In general, a wind tower is an air-extract flue, open at the top though with some rain protection. Thus it functions for all wind directions. The air inlets to the building may be windows, grilles, concrete pipes or labyrinths in the ground (to pre-cool the air) or wind scoops. Scoops are flues with cowls that point into and catch the wind. Traditional ones were often fixed in direction; but rotating ones aligned by wind vanes make better use of variable uk wind directions. Scoops funnel the wind, so introduce it at relatively high velocities. Thus they work best for high-ceilinged, large-volume spaces. This air movement can give some sense of contact with outside conditions. The malls of Bluewater Shopping Centre at Dartford are a recent example.
Towers in context
Having described the basics of wind in climatic design and illustrated traditional precedents for differing climates, the guide goes on to discuss design issues, such as:
climate and microclimate, how the wind blows, using stack ventilation when its doesn't, noise and air pollution
form, fabric and layout to limit heat gains and allow easy air movement
smoke extract and compartmentation
security, notably leaving inlets open for night-time ventilation
simple controls, which may include dynamic regulation of inlet areas
weatherproofing tower tops - a problem not fully resolved
flexibility, for example, the effects on air movement of future cellularisation, or the system's capacity to deal with increased it heat loads
cost implications such as reduced plant and plant space, simple technology, simple controls (except for hybrid systems), reduced operating and maintenance costs.
One issue not touched on is any extra cost of design time for these novel systems.
The guide finishes with 16 brief case studies, mostly projects in progress. Disappointingly, no performance data are given. There are no cases yet of attempts at retrofitting towers to buildings.
Wind towers are not yet mainstream technology, but this guide should help them on their way.
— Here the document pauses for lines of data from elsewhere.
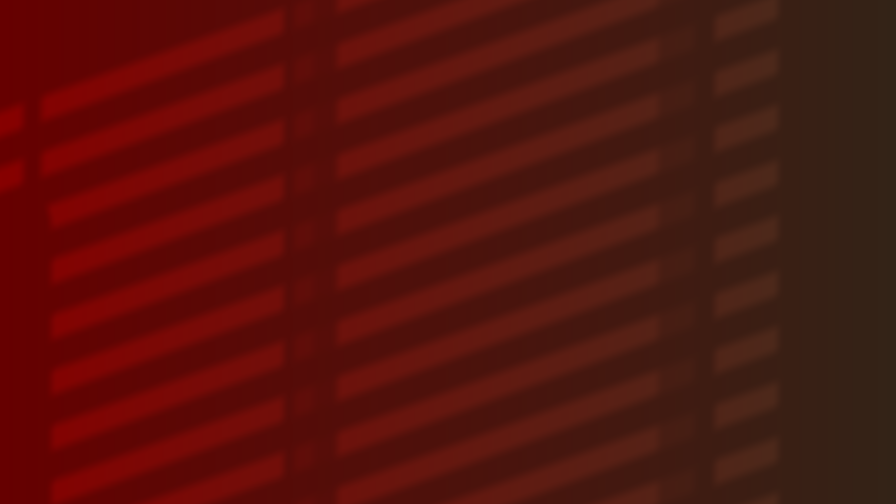
Give the GLSL for this background, as a Shadertoy shader.

```glsl
// Soft slanted window-blind light falling on a wall that fades from red to brown.

#define WALL_LEFT   vec3(0.400, 0.000, 0.000)
#define WALL_RIGHT  vec3(0.200, 0.138, 0.090)
#define LIGHT_GAIN  0.32     // brightening inside a lit slat
#define SLAT_SLOPE  0.366    // rise per unit of width
#define SLAT_PERIOD 0.1100   // vertical distance between slats
#define SLAT_START  0.2468   // centre of the topmost slat
#define SLAT_HALF   0.0245   // half of the vertical thickness
#define SLAT_BLUR   0.0150
#define SIDE_BLUR   0.0130

// Soft window that is 1 between two edges
float softSpan(float x, float left, float right) {
    return smoothstep(left - SIDE_BLUR, left + SIDE_BLUR, x)
         * (1.0 - smoothstep(right - SIDE_BLUR, right + SIDE_BLUR, x));
}

// Repeated slanted bands, with nothing above the first one
float slatLight(vec2 p) {
    float along = 1.0 - p.y + SLAT_SLOPE * p.x - SLAT_START;
    float dist = abs(mod(along + 0.5 * SLAT_PERIOD, SLAT_PERIOD) - 0.5 * SLAT_PERIOD);
    float band = 1.0 - smoothstep(SLAT_HALF - SLAT_BLUR, SLAT_HALF + SLAT_BLUR, dist);
    return band * step(-0.5 * SLAT_PERIOD, along);
}

// Panes of the window, separated by frame shadows
float paneLight(vec2 p) {
    float upper = smoothstep(0.55, 0.64, p.y);
    float light = softSpan(p.x, -0.10, 0.046) * smoothstep(0.585, 0.61, p.y);
    light += softSpan(p.x, mix(0.102, 0.082, upper), 0.563);
    light += softSpan(p.x, 0.669, 1.306);
    light += softSpan(p.x, 1.418, 1.544);

    // Faint light leaking through the frames
    light += 0.40 * softSpan(p.x, 0.583, 0.622);
    light += 0.12 * softSpan(p.x, 0.622, 0.669);
    light += 0.35 * softSpan(p.x, 1.306, 1.378);
    return min(light, 1.0);
}

void mainImage(out vec4 fragColor, in vec2 fragCoord) {
    vec2 p = fragCoord / iResolution.y;
    vec3 wall = mix(WALL_LEFT, WALL_RIGHT, fragCoord.x / iResolution.x);
    float light = slatLight(p) * paneLight(p);
    fragColor = vec4(wall * (1.0 + LIGHT_GAIN * light), 1.0);
}
```
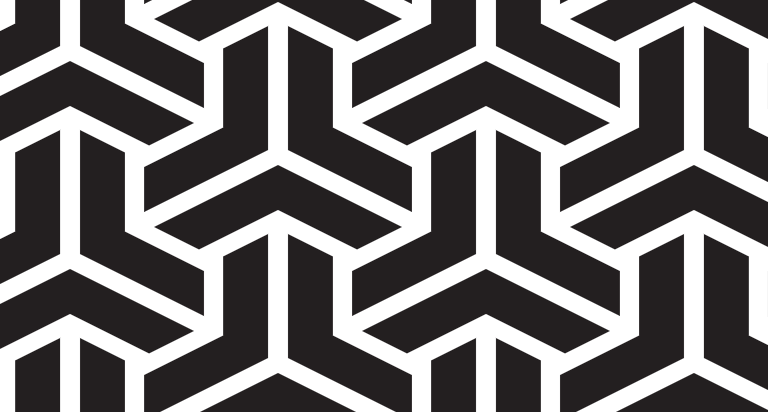
Write a Shadertoy shader that draws this pattern.

```glsl
// Interlocking three-armed tripods, dark on white, each arm split along its axis.
#define COLUMN_PITCH 0.2708             // column spacing, in canvas widths
#define CENTRE vec2(0.3620, 0.3346)     // one tripod centre, in canvas widths
#define GAP_HALF 0.0480                 // half the split, in column pitches
#define ARM_HALF 0.2640                 // half the arm width, in column pitches
#define ARM_REACH 0.6440                // centre to arm end, in column pitches
#define STRETCH 1.1547                  // vertical stretch to a regular hexagonal grid
#define INK vec3(0.137, 0.122, 0.126)
#define PAPER vec3(1.0)

// Signed distance to a split tripod with one arm pointing up.
float tripod(vec2 p) {
    // Fold all three arms onto the upward one.
    const vec2 foldNormal = vec2(-0.5, 0.8660254);
    p.x = abs(p.x);
    p -= 2.0 * min(dot(p, foldNormal), 0.0) * foldNormal;
    p.x = abs(p.x);

    float side = max(p.x - ARM_HALF, GAP_HALF - p.x);
    float end = dot(p, vec2(0.5, 0.8660254)) - ARM_REACH;
    return max(side, end);
}

// Distance to the nearest tripod on a skewed hexagonal lattice.
float tripodField(vec2 p) {
    const mat2 lattice = mat2(1.0, 0.5 * STRETCH, 0.0, STRETCH);
    vec2 nearest = round(inverse(lattice) * p);
    float d = 1e3;
    for (int j = -1; j <= 1; j++) {
        for (int i = -1; i <= 1; i++) {
            vec2 cell = nearest + vec2(i, j);
            d = min(d, tripod(p - lattice * cell));
        }
    }
    return d;
}

void mainImage(out vec4 fragColor, in vec2 fragCoord) {
    vec2 p = (fragCoord / iResolution.x - CENTRE) / COLUMN_PITCH;
    p.y *= STRETCH;

    // Edge about one pixel wide, allowing for the stretch.
    float edge = 1.1 / (iResolution.x * COLUMN_PITCH);
    float coverage = clamp(0.5 - tripodField(p) / edge, 0.0, 1.0);
    fragColor = vec4(mix(PAPER, INK, coverage), 1.0);
}
```
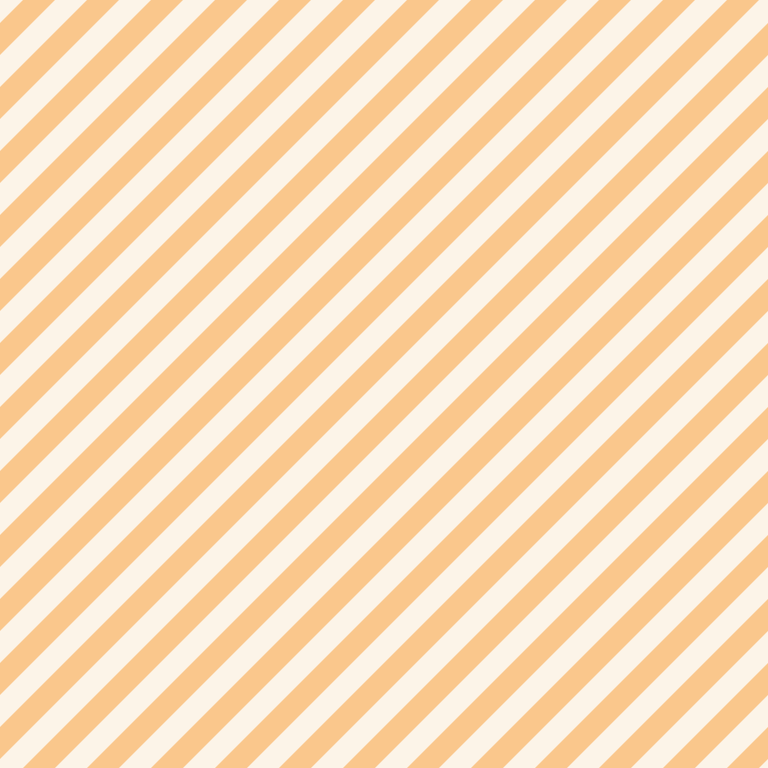
Reproduce this pattern procedurally as a WebGL 1 fragment shader.

```glsl
precision highp float;
// Even diagonal stripes in apricot on cream, rising to the right at 45 degrees.
// A signed distance to the nearest stripe edge is taken from one wrapped
// diagonal coordinate; a whole number of repeats keeps the tile seamless.

uniform vec2 u_resolution;

#define REPEATS 12.0        // stripes along each side of the tile
#define STRIPE_SHARE 0.5    // part of each repeat that is coloured
#define STRIPE_CENTER 0.609 // stripe middle within a repeat
#define EDGE_PIXELS 1.0     // width of the smoothed edge
#define CREAM vec3(0.99, 0.957, 0.91)
#define APRICOT vec3(0.98, 0.78, 0.55)

// Signed distance to the stripe edge in canvas units, negative inside.
float stripeDistance(vec2 uv) {
  float phase = REPEATS * (uv.x - uv.y) - STRIPE_CENTER;
  float fromCenter = abs(fract(phase + 0.5) - 0.5);
  return (fromCenter - 0.5 * STRIPE_SHARE) / (REPEATS * sqrt(2.0));
}

void main() {
  vec2 uv = gl_FragCoord.xy / u_resolution;
  float edgeWidth = EDGE_PIXELS / min(u_resolution.x, u_resolution.y);

  // Linear coverage across the edge.
  float stripe = clamp(0.5 - stripeDistance(uv) / edgeWidth, 0.0, 1.0);
  gl_FragColor = vec4(mix(CREAM, APRICOT, stripe), 1.0);
}
```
* Wind Towers: Battle McCarthy Consulting Engineers. Academy Editons: Detail in Building series. From John Wiley & Sons. 95pp. £19.99.